OTTAWA — The Globe and Mail has been named the winner of the 2019 Michener Award, which honours excellence in public-service journalism.
It was nominated for False Promises, an investigation led by reporter Kathy Tomlinson, that delved into the systematic exploitation of temporary workers and foreign students by corrupt immigration consultants and employers.
"This year's winner is an excellent example of all that the Michener Awards stand for, significant commitment and dedication to an in-depth investigation that will have lasting and wide-ranging impacts on our society," said Michener Foundation President Pierre-Paul Noreau in a release Thursday.
"The Globe and Mail's complex and timely investigation spanned the country and resulted in real change, with the federal government introducing new open work visas to allow foreign nationals facing abuse to switch employers, as well as the passing of a new law allowing more stringent regulation of immigration consultants."
The finalists for the award included work by CBC News; the Halifax Examiner; La Presse; The London Free Press and the Institute for Investigative Journalism.
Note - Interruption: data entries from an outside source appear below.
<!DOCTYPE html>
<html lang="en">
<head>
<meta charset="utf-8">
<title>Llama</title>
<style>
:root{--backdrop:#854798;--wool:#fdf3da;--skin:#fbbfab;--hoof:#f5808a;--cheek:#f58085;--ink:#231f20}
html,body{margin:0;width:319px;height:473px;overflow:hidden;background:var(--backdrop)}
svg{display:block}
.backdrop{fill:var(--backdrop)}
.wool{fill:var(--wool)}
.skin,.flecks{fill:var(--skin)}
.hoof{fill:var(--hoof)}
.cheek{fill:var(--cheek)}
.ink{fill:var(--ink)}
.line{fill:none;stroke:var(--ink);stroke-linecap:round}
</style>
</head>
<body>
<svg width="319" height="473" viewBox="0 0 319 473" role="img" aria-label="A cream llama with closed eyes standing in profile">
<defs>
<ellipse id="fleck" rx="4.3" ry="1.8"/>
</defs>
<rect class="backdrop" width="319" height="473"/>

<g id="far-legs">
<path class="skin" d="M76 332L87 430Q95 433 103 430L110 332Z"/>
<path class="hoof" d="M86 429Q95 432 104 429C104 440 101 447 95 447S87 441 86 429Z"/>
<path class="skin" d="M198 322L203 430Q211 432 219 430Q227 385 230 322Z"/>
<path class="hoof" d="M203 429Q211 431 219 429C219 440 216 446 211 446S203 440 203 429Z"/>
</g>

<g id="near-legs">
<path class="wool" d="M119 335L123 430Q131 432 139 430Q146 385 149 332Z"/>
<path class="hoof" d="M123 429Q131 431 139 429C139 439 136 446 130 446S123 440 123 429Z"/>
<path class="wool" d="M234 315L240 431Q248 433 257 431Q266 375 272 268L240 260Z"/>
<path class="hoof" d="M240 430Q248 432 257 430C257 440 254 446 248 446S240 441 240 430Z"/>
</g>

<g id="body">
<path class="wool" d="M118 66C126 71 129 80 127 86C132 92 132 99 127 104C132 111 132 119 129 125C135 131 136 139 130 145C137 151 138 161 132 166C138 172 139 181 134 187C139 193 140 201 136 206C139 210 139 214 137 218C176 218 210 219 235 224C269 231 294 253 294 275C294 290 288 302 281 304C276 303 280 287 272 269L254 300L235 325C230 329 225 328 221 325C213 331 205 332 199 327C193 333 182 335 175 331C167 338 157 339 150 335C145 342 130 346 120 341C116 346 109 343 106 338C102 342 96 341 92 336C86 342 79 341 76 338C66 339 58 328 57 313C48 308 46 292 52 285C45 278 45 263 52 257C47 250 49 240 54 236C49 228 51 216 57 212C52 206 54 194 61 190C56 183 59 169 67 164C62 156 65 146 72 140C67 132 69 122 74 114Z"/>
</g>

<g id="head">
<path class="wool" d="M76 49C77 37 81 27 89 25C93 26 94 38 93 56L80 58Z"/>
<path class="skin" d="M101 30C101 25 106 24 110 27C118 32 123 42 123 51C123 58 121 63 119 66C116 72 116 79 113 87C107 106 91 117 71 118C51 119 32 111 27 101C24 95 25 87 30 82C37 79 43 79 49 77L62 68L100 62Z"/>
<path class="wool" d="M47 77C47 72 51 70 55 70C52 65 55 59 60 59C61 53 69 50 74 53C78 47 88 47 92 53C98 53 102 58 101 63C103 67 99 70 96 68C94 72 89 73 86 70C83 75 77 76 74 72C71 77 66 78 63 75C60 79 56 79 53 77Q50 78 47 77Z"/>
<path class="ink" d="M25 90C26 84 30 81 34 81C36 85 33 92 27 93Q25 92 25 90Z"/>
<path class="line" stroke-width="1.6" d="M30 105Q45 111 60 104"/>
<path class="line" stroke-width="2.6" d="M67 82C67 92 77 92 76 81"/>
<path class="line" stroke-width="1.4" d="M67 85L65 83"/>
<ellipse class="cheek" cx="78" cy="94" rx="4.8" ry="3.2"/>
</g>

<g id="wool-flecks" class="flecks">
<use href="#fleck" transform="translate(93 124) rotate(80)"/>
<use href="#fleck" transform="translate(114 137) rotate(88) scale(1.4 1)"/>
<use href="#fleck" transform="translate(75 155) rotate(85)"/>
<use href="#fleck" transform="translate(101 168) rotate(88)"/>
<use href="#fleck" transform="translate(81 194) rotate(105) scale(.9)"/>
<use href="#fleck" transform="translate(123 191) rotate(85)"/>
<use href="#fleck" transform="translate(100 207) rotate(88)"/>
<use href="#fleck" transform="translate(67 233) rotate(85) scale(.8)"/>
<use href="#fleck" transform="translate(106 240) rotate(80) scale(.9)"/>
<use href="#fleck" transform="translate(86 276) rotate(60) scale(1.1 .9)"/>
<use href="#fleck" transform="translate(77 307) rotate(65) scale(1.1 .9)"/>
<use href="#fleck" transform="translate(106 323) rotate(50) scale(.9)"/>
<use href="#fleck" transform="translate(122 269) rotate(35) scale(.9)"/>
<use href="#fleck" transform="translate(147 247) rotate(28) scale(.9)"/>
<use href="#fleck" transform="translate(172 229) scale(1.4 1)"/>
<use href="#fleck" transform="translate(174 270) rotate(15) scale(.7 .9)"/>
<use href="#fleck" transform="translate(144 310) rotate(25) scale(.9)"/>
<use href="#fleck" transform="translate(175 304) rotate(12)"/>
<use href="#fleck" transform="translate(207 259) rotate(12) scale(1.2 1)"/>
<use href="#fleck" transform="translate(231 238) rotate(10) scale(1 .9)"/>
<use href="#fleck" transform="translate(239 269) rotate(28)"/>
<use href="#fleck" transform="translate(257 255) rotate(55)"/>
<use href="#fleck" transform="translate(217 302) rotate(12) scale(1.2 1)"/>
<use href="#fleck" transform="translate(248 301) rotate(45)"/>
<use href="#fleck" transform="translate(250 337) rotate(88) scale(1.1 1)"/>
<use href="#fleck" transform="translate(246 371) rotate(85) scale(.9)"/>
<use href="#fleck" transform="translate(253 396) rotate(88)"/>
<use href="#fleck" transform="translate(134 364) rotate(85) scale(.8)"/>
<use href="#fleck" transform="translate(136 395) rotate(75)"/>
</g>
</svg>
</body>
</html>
Celebrating its 50th anniversary, the Michener Award was founded in 1970 by the late Roland Michener, then governor general, to honour excellence in public service journalism.
"You, the journalists, have the important task of researching facts and explaining them to the public," Gov. Gen. Julie Payette said in a release.
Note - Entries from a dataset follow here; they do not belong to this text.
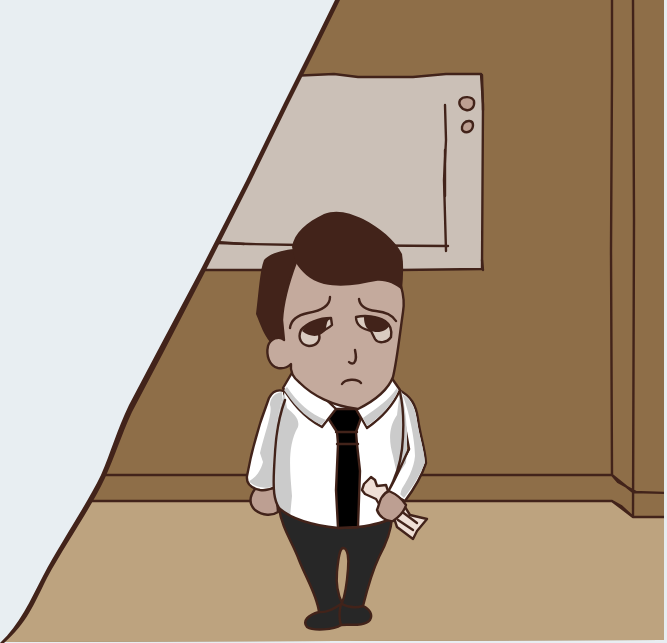
<!DOCTYPE html>
<html lang="en">
<head>
<meta charset="utf-8">
<title>Sad office worker</title>
<style>
:root {
  --paper: #e8eef2;
  --wall: #8e6e48;
  --floor: #bda37f;
  --board: #cbc0b7;
  --ink: #42231a;
  --skin: #c4aa9d;
  --hand: #bd9f92;
  --eye: #d9cbc0;
  --shirt: #ffffff;
  --shade: #cbcbcb;
  --trousers: #272727;
  --tie: #000000;
  --scroll: #efdfd6;
}
html, body { margin: 0; width: 667px; height: 643px; overflow: hidden; background: var(--paper); }
svg { display: block; }
.line { fill: none; stroke: var(--ink); stroke-width: 2.4; stroke-linecap: round; stroke-linejoin: round; }
.outlined { stroke: var(--ink); stroke-width: 2.4; stroke-linejoin: round; }
.wall { fill: var(--wall); }
.floor { fill: var(--floor); }
.board { fill: var(--board); }
.ink { fill: var(--ink); }
.skin { fill: var(--skin); }
.hand { fill: var(--hand); }
.eye { fill: var(--eye); }
.shirt { fill: var(--shirt); }
.shade { fill: var(--shade); }
.trousers { fill: var(--trousers); }
.tie { fill: var(--tie); }
.scroll { fill: var(--scroll); }
</style>
</head>
<body>
<svg width="667" height="643" viewBox="0 0 667 643" role="img" aria-label="A sad man in shirt and tie stands in a brown room holding a rolled paper">
  <defs>
    <clipPath id="panel">
      <path d="M337 0H664V640L3 642C24 624 32 602 45 577C64 543 90 506 103 476C113 452 119 430 130 407L203 270Z"/>
    </clipPath>
    <clipPath id="torso">
      <path d="M287 387C277 408 275 438 274 468C273 490 274 500 279 508C291 519 311 525 338 528L358 527C374 525 386 522 392 517C398 506 403 488 406 463C408 438 407 412 401 391L358 408Z"/>
    </clipPath>
  </defs>

  <g id="room" clip-path="url(#panel)">
    <rect class="wall" width="667" height="643"/>
    <path class="floor" d="M0 501H612L633 517H667V643H0Z"/>
    <path class="line" d="M90 475H612L633 492L667 493M80 501H612L633 517H667M612 0V74L611 250L612 475M633 0L634 220L633 517M612 475L618 482L636 492M612 501L621 506L633 517"/>
  </g>

  <g id="whiteboard" clip-path="url(#panel)">
    <path class="board outlined" d="M290 76L334 74L358 77L413 77L446 74L481 74L483 104L482 269L400 270L190 270Z"/>
    <path class="line" d="M445 105L446 140L444 180L446 251M217 243L250 244L300 245L448 246"/>
    <path class="line" stroke-width="4" d="M217 242L244 244M445 150L445 196M482 75L483 110M482 260L483 270"/>
    <path class="hand outlined" d="M460 100C463 96 472 96 474 101C475 107 471 111 466 110C461 109 458 104 460 100Z"/>
    <path class="hand outlined" d="M464 123C467 120 473 120 473 125C473 131 467 134 463 131C461 129 462 125 464 123Z"/>
  </g>

  <path id="diagonal-edge" class="ink" d="M335 0H340L314 53L288 105L250 183L207 268L162 355L132 412C121 436 115 456 105 478C91 508 66 543 47 578C34 604 27 623 4 643H0C20 624 30 601 43 576C61 542 87 504 101 475C111 452 117 430 129 405L158 350L201 269L246 181L284 103L309 53Z"/>

  <g id="worker">
    <g id="legs">
      <path class="trousers outlined" d="M279 508C296 520 312 525 338 528C362 528 380 525 392 518C391 532 385 546 379 557C371 574 367 590 363 606C370 609 373 615 370 620C364 627 350 624 341 625C334 630 313 631 307 627C302 621 308 615 319 612C317 595 306 578 299 560C292 541 282 529 279 508Z"/>
      <path class="floor outlined" d="M343 548C348 548 349 559 348 569C347 582 346 593 342 603C338 595 336 584 337 572C338 562 339 549 343 548Z"/>
      <path class="line" d="M319 612C327 613 334 609 341 604C339 612 339 619 341 625M342 604C349 608 356 608 363 606"/>
    </g>

    <g id="left-arm">
      <path class="hand outlined" d="M255 489C249 497 249 504 255 510C263 516 272 516 278 512L276 488Z"/>
      <path class="shirt outlined" d="M284 391C277 389 272 392 269 398C262 416 253 443 247 476C246 484 251 488 260 490C266 491 271 489 275 487C275 455 276 428 285 402Z"/>
      <path class="shade" d="M282 392C273 393 270 400 270 405C273 412 265 432 260 453L263 462C260 474 253 479 249 481C253 487 267 490 273 486C273 455 274 428 283 403Z"/>
    </g>

    <g id="right-arm">
      <path class="shirt outlined" d="M399 390C411 396 416 405 418 419C420 435 425 448 426 463C422 475 414 489 405 501L388 492C394 480 401 464 409 449L402 410Z"/>
      <path class="shade" d="M402 394C411 399 415 407 417 421C419 436 424 449 425 462C421 474 412 488 404 498L399 493C408 480 414 468 415 456C415 440 409 410 402 394Z"/>
    </g>

    <g id="shirt">
      <g clip-path="url(#torso)">
        <rect class="shirt" x="265" y="380" width="150" height="155"/>
        <path class="shade" d="M284 390L287 408C294 414 300 419 298 427C287 446 290 470 292 496L290 517L270 508V410Z"/>
        <path class="shade" d="M400 390L397 415C388 428 389 442 393 456L396 470L389 488L408 460V395Z"/>
      </g>
      <path class="line" d="M285 400C276 425 275 448 274 470C273 490 274 500 279 508C291 519 311 525 338 528L358 527C374 525 386 522 392 517M400 392C404 410 404 430 402 449C400 465 396 478 388 492M409 449C402 463 397 477 389 490"/>
    </g>

    <g id="tie">
      <path class="tie outlined" d="M335 409H356L361 418L356 432L357 444L360 471L358 527L338 528L336 490L338 444L337 432L328 418Z"/>
      <path class="line" d="M336 432H357M337 444H358"/>
    </g>

    <g id="collar">
      <path class="shirt outlined" d="M293 371L283 388C292 402 302 416 322 427L336 409C323 396 308 383 293 371Z"/>
      <path class="shade" d="M284 390C293 403 303 416 321 425L326 420C310 414 297 402 287 387Z"/>
      <path class="shirt outlined" d="M391 377L400 390C392 408 380 419 367 428L356 409C368 402 381 391 391 377Z"/>
      <path class="shade" d="M397 388C389 400 377 408 363 418L367 426C380 417 392 405 398 391Z"/>
    </g>

    <g id="rolled-paper">
      <path class="scroll outlined" d="M364 484L371 477L375 480L377 486L386 485L389 494L405 507L410 515L427 519L417 531L413 539L397 527L395 521L382 509L376 499L365 494L362 490Z"/>
      <path class="line" d="M401 511L417 523M398 520L413 530"/>
      <path class="hand outlined" d="M389 491C396 494 402 499 406 505C404 512 399 517 393 521C386 522 379 516 377 510C379 505 380 499 382 497C384 494 386 492 389 491Z"/>
    </g>

    <g id="head">
      <path class="ink" d="M295 249C283 250 270 253 264 260C260 270 259 290 256 314C261 326 264 335 270 342L286 339L300 300Z"/>
      <path class="skin outlined" d="M296 262C290 278 283 299 282 320L284 340C279 335 270 339 268 346C266 355 269 366 278 368C284 369 288 367 291 364C290 371 292 377 300 383C312 395 332 406 358 409C374 401 388 390 393 377C397 360 399 340 403 312C405 301 403 293 401 286L350 260Z"/>
      <path class="ink" d="M292 247C294 233 307 222 324 214C337 209 350 213 363 219C379 227 395 240 402 254C404 266 403 278 402 290C395 284 386 280 376 281C360 284 343 288 324 284C309 280 301 271 296 263Z"/>
      <g id="left-eye">
        <path class="eye outlined" d="M301 330C307 323 319 318 331 318L332 325C328 329 323 330 319 334C321 341 316 346 309 346C302 345 297 339 301 330Z"/>
        <path class="ink" d="M302 331C308 322 320 317 330 319C326 321 327 326 325 331C320 337 311 338 302 331Z"/>
        <path class="line" d="M290 328C291 320 298 315 308 313C320 311 330 306 330 297"/>
      </g>
      <g id="right-eye">
        <path class="eye outlined" d="M356 317C365 315 377 316 385 321C391 325 392 331 391 337C387 343 378 344 375 339L371 331C363 329 356 326 356 317Z"/>
        <path class="ink" d="M364 317C373 315 384 318 390 325C386 332 377 334 369 330C365 327 364 322 364 317Z"/>
        <path class="line" d="M359 299C360 307 367 310 376 311C386 312 393 316 396 321"/>
      </g>
      <path class="line" d="M355 350C356 355 357 360 354 363C352 364 350 363 349 362M342 384C345 379 357 378 361 383"/>
    </g>
  </g>
</svg>
</body>
</html>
"During this pandemic, that interpretation is essential. For what you have done and still do for Canadians, thank you."
This year's ceremony also recognized John Anderson Fraser, as the winner of the Michener-Baxter Special Award for long-term achievement in public service journalism.
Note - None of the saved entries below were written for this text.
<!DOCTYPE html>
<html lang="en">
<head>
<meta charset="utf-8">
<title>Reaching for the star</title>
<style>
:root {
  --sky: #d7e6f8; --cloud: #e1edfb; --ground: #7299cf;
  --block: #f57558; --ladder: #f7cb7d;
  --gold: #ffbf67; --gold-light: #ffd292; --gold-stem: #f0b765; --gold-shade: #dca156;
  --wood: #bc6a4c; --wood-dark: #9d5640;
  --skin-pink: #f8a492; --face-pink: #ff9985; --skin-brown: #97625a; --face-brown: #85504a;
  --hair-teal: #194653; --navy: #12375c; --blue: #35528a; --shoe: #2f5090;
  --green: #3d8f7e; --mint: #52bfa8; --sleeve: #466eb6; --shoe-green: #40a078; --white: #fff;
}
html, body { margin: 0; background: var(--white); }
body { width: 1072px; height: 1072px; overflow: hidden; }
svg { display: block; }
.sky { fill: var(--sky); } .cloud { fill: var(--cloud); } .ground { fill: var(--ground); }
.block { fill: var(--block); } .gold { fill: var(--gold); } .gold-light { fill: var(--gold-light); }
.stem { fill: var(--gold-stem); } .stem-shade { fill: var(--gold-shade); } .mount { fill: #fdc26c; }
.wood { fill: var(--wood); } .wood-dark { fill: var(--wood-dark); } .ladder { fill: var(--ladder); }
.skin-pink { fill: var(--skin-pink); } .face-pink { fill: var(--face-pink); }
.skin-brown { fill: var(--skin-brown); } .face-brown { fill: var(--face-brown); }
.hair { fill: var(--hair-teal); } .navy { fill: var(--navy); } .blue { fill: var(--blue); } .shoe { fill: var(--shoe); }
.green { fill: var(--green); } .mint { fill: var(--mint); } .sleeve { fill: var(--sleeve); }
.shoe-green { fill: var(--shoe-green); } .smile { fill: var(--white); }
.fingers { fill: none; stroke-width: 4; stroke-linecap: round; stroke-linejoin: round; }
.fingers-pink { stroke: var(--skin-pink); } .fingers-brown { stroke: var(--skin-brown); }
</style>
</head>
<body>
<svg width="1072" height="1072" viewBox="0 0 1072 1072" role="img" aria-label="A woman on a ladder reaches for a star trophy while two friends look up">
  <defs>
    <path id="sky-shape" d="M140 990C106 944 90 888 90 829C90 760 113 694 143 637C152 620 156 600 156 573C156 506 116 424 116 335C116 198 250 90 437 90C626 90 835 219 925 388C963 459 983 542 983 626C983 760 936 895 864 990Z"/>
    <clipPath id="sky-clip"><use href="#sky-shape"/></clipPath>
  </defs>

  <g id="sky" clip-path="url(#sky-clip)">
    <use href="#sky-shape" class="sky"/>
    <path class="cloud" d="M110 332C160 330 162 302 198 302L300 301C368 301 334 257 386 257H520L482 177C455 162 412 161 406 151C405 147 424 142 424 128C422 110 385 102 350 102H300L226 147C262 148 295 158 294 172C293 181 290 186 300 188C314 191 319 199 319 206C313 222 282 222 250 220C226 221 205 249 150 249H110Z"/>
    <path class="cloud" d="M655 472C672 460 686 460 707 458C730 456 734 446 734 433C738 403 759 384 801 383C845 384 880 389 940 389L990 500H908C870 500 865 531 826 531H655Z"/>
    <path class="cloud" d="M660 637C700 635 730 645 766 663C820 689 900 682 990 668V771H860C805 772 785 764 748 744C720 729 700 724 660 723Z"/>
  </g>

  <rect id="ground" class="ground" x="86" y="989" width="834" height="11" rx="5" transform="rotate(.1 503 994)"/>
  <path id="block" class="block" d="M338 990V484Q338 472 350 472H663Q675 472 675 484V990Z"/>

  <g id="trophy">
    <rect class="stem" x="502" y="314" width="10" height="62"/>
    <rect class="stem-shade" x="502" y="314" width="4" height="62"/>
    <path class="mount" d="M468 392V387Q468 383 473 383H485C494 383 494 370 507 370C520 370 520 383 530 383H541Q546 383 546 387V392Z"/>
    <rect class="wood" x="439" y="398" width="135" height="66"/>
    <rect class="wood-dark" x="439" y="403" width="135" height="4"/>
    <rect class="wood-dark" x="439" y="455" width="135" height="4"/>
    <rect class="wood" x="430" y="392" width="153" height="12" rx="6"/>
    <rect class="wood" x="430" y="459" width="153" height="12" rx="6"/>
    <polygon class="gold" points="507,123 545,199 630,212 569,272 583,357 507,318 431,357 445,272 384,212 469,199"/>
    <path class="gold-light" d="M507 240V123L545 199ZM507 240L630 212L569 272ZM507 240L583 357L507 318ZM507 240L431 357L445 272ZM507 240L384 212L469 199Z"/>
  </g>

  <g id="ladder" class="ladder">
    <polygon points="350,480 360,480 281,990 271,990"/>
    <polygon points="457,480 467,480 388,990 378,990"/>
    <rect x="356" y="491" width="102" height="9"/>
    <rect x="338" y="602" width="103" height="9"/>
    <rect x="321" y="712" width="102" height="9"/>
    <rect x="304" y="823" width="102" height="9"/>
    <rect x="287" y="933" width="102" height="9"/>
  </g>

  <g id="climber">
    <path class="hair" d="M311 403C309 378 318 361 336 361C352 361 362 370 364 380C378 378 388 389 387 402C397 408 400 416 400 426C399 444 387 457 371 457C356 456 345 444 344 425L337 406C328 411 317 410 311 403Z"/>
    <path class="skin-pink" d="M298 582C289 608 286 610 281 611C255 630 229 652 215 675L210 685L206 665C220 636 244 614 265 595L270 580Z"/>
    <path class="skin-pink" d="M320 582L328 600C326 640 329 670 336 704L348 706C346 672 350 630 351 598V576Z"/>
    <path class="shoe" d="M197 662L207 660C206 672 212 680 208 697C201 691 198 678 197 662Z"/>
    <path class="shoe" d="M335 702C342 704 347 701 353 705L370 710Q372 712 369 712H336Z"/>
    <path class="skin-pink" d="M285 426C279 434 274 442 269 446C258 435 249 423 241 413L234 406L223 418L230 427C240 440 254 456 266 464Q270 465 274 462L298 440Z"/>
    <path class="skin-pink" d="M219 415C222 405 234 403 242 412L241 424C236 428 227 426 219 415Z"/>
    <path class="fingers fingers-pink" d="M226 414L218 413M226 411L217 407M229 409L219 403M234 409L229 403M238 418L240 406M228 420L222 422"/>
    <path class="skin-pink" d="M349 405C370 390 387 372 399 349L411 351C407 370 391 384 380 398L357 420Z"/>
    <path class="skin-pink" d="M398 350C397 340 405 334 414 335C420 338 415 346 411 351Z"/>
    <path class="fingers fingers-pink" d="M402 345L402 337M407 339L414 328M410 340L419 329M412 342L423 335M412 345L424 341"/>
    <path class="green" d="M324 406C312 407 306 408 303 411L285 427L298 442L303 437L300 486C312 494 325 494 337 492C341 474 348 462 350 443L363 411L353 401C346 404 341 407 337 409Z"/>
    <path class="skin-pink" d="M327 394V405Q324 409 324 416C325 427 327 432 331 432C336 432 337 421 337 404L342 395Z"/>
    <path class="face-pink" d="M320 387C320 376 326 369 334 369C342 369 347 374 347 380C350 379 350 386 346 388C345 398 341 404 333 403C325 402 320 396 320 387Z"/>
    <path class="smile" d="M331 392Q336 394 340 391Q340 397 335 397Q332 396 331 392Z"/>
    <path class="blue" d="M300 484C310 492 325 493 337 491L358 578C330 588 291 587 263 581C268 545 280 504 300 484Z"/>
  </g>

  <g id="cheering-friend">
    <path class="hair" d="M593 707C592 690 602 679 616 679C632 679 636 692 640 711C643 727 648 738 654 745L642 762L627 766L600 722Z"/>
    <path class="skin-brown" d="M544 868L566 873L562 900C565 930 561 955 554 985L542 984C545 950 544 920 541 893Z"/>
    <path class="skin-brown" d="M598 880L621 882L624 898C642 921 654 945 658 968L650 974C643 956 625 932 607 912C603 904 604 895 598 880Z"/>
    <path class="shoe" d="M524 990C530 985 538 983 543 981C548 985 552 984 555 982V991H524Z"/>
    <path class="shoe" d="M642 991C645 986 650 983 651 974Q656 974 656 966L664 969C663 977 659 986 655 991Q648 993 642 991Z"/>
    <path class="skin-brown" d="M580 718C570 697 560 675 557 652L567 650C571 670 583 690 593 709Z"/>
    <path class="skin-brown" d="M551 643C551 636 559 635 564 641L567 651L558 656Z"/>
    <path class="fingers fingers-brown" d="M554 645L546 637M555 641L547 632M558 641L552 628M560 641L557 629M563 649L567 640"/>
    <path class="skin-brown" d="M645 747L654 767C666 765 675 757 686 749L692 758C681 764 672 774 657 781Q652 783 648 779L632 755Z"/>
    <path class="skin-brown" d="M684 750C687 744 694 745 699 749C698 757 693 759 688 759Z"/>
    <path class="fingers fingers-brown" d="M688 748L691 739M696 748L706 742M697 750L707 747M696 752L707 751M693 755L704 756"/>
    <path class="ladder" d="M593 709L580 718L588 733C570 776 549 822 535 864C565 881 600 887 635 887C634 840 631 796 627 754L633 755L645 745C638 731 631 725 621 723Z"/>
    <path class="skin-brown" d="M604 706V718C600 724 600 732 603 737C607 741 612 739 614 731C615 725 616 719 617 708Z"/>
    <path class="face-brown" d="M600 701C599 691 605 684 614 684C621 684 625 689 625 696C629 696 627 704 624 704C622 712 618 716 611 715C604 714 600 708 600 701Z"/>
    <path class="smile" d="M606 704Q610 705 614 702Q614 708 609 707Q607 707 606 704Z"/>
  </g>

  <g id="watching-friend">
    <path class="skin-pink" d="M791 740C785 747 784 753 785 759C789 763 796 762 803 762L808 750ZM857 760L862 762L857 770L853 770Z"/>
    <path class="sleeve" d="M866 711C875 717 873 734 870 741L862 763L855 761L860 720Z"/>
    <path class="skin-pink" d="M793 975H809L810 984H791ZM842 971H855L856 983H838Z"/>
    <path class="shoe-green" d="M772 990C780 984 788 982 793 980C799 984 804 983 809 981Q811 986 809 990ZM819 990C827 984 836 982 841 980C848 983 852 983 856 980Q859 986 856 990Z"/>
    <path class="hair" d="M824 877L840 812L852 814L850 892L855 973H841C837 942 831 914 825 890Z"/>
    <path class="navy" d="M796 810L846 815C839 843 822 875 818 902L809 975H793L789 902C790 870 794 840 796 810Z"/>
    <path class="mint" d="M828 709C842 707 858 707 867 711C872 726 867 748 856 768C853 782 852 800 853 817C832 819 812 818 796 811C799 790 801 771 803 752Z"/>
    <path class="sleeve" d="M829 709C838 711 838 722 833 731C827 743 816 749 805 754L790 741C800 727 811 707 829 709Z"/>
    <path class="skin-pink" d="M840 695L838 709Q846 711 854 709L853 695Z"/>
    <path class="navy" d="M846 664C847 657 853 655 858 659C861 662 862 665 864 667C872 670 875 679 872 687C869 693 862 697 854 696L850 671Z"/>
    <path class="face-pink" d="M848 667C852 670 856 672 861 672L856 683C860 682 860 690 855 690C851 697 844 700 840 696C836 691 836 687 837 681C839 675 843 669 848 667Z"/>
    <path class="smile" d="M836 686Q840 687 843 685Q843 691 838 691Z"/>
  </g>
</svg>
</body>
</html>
The Michener Awards submissions were judged by an expert panel of journalists who have worked in media outlets and in academia across the country.
This report by The Canadian Press was first published Dec. 10, 2020
The Canadian Press